• _Task brief_
Would you reproduce all of the entries exactly?
======== Material to process
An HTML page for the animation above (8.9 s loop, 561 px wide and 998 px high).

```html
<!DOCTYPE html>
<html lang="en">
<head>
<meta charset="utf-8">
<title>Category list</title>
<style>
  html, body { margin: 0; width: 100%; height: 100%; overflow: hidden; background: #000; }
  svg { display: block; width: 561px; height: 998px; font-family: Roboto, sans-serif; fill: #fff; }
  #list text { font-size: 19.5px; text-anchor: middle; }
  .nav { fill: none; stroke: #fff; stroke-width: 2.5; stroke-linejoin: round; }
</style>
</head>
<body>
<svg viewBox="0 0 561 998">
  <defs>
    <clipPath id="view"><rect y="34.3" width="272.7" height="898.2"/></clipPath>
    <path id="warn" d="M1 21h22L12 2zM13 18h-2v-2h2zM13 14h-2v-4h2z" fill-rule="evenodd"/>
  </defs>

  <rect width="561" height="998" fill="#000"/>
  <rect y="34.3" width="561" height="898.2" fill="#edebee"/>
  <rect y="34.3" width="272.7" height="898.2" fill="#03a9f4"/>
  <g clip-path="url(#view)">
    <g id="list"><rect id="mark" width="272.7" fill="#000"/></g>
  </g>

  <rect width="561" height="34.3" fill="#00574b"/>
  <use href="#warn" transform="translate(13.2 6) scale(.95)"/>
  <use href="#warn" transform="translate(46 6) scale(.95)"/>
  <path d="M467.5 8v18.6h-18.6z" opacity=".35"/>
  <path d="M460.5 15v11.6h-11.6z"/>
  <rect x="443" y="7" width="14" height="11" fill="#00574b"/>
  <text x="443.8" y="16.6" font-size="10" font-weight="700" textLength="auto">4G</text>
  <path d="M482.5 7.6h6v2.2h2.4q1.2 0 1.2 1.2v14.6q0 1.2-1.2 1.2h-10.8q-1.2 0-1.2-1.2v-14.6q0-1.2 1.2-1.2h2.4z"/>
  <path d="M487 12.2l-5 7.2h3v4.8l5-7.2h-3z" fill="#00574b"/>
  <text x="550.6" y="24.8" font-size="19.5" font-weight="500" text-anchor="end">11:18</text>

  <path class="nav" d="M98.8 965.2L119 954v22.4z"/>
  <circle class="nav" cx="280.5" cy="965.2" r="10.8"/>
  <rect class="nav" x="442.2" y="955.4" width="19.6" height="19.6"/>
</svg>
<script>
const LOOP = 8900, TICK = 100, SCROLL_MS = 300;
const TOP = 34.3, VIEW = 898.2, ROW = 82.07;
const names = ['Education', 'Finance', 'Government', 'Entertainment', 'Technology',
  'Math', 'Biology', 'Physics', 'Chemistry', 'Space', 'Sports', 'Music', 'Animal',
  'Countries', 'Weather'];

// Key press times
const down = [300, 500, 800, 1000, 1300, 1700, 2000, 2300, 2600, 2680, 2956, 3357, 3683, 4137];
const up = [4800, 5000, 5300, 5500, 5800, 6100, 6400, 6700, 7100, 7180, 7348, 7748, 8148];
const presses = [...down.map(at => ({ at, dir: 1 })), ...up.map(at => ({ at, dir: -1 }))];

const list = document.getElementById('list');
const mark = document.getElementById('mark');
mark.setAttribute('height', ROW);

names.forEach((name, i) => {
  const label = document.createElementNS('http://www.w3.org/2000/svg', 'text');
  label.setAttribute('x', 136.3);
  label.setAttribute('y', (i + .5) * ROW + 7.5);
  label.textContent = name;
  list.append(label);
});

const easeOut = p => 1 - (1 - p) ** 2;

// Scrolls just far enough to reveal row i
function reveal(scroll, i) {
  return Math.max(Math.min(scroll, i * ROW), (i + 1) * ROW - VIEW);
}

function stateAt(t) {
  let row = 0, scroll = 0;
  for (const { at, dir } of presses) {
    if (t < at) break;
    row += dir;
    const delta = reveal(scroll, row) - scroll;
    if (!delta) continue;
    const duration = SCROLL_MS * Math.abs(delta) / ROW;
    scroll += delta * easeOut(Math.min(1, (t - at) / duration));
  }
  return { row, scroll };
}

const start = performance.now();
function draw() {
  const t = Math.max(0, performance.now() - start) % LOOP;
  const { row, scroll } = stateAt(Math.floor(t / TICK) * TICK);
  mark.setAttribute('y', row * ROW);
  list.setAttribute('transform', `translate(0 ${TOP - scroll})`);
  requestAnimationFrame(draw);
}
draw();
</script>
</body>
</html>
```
================
• _Completed exercise_
An HTML page for the animation above (8.9 s loop, 561 px wide and 998 px high).

```html
<!DOCTYPE html>
<html lang="en">
<head>
<meta charset="utf-8">
<title>Category list</title>
<style>
  html, body { margin: 0; width: 100%; height: 100%; overflow: hidden; background: #000; }
  svg { display: block; width: 561px; height: 998px; font-family: Roboto, sans-serif; fill: #fff; }
  #list text { font-size: 19.5px; text-anchor: middle; }
  .nav { fill: none; stroke: #fff; stroke-width: 2.5; stroke-linejoin: round; }
</style>
</head>
<body>
<svg viewBox="0 0 561 998">
  <defs>
    <clipPath id="view"><rect y="34.3" width="272.7" height="898.2"/></clipPath>
    <path id="warn" d="M1 21h22L12 2zM13 18h-2v-2h2zM13 14h-2v-4h2z" fill-rule="evenodd"/>
  </defs>

  <rect width="561" height="998" fill="#000"/>
  <rect y="34.3" width="561" height="898.2" fill="#edebee"/>
  <rect y="34.3" width="272.7" height="898.2" fill="#03a9f4"/>
  <g clip-path="url(#view)">
    <g id="list"><rect id="mark" width="272.7" fill="#000"/></g>
  </g>

  <rect width="561" height="34.3" fill="#00574b"/>
  <use href="#warn" transform="translate(13.2 6) scale(.95)"/>
  <use href="#warn" transform="translate(46 6) scale(.95)"/>
  <path d="M467.5 8v18.6h-18.6z" opacity=".35"/>
  <path d="M460.5 15v11.6h-11.6z"/>
  <rect x="443" y="7" width="14" height="11" fill="#00574b"/>
  <text x="443.8" y="16.6" font-size="10" font-weight="700" textLength="auto">4G</text>
  <path d="M482.5 7.6h6v2.2h2.4q1.2 0 1.2 1.2v14.6q0 1.2-1.2 1.2h-10.8q-1.2 0-1.2-1.2v-14.6q0-1.2 1.2-1.2h2.4z"/>
  <path d="M487 12.2l-5 7.2h3v4.8l5-7.2h-3z" fill="#00574b"/>
  <text x="550.6" y="24.8" font-size="19.5" font-weight="500" text-anchor="end">11:18</text>

  <path class="nav" d="M98.8 965.2L119 954v22.4z"/>
  <circle class="nav" cx="280.5" cy="965.2" r="10.8"/>
  <rect class="nav" x="442.2" y="955.4" width="19.6" height="19.6"/>
</svg>
<script>
const LOOP = 8900, TICK = 100, SCROLL_MS = 300;
const TOP = 34.3, VIEW = 898.2, ROW = 82.07;
const names = ['Education', 'Finance', 'Government', 'Entertainment', 'Technology',
  'Math', 'Biology', 'Physics', 'Chemistry', 'Space', 'Sports', 'Music', 'Animal',
  'Countries', 'Weather'];

// Key press times
const down = [300, 500, 800, 1000, 1300, 1700, 2000, 2300, 2600, 2680, 2956, 3357, 3683, 4137];
const up = [4800, 5000, 5300, 5500, 5800, 6100, 6400, 6700, 7100, 7180, 7348, 7748, 8148];
const presses = [...down.map(at => ({ at, dir: 1 })), ...up.map(at => ({ at, dir: -1 }))];

const list = document.getElementById('list');
const mark = document.getElementById('mark');
mark.setAttribute('height', ROW);

names.forEach((name, i) => {
  const label = document.createElementNS('http://www.w3.org/2000/svg', 'text');
  label.setAttribute('x', 136.3);
  label.setAttribute('y', (i + .5) * ROW + 7.5);
  label.textContent = name;
  list.append(label);
});

const easeOut = p => 1 - (1 - p) ** 2;

// Scrolls just far enough to reveal row i
function reveal(scroll, i) {
  return Math.max(Math.min(scroll, i * ROW), (i + 1) * ROW - VIEW);
}

function stateAt(t) {
  let row = 0, scroll = 0;
  for (const { at, dir } of presses) {
    if (t < at) break;
    row += dir;
    const delta = reveal(scroll, row) - scroll;
    if (!delta) continue;
    const duration = SCROLL_MS * Math.abs(delta) / ROW;
    scroll += delta * easeOut(Math.min(1, (t - at) / duration));
  }
  return { row, scroll };
}

const start = performance.now();
function draw() {
  const t = Math.max(0, performance.now() - start) % LOOP;
  const { row, scroll } = stateAt(Math.floor(t / TICK) * TICK);
  mark.setAttribute('y', row * ROW);
  list.setAttribute('transform', `translate(0 ${TOP - scroll})`);
  requestAnimationFrame(draw);
}
draw();
</script>
</body>
</html>
```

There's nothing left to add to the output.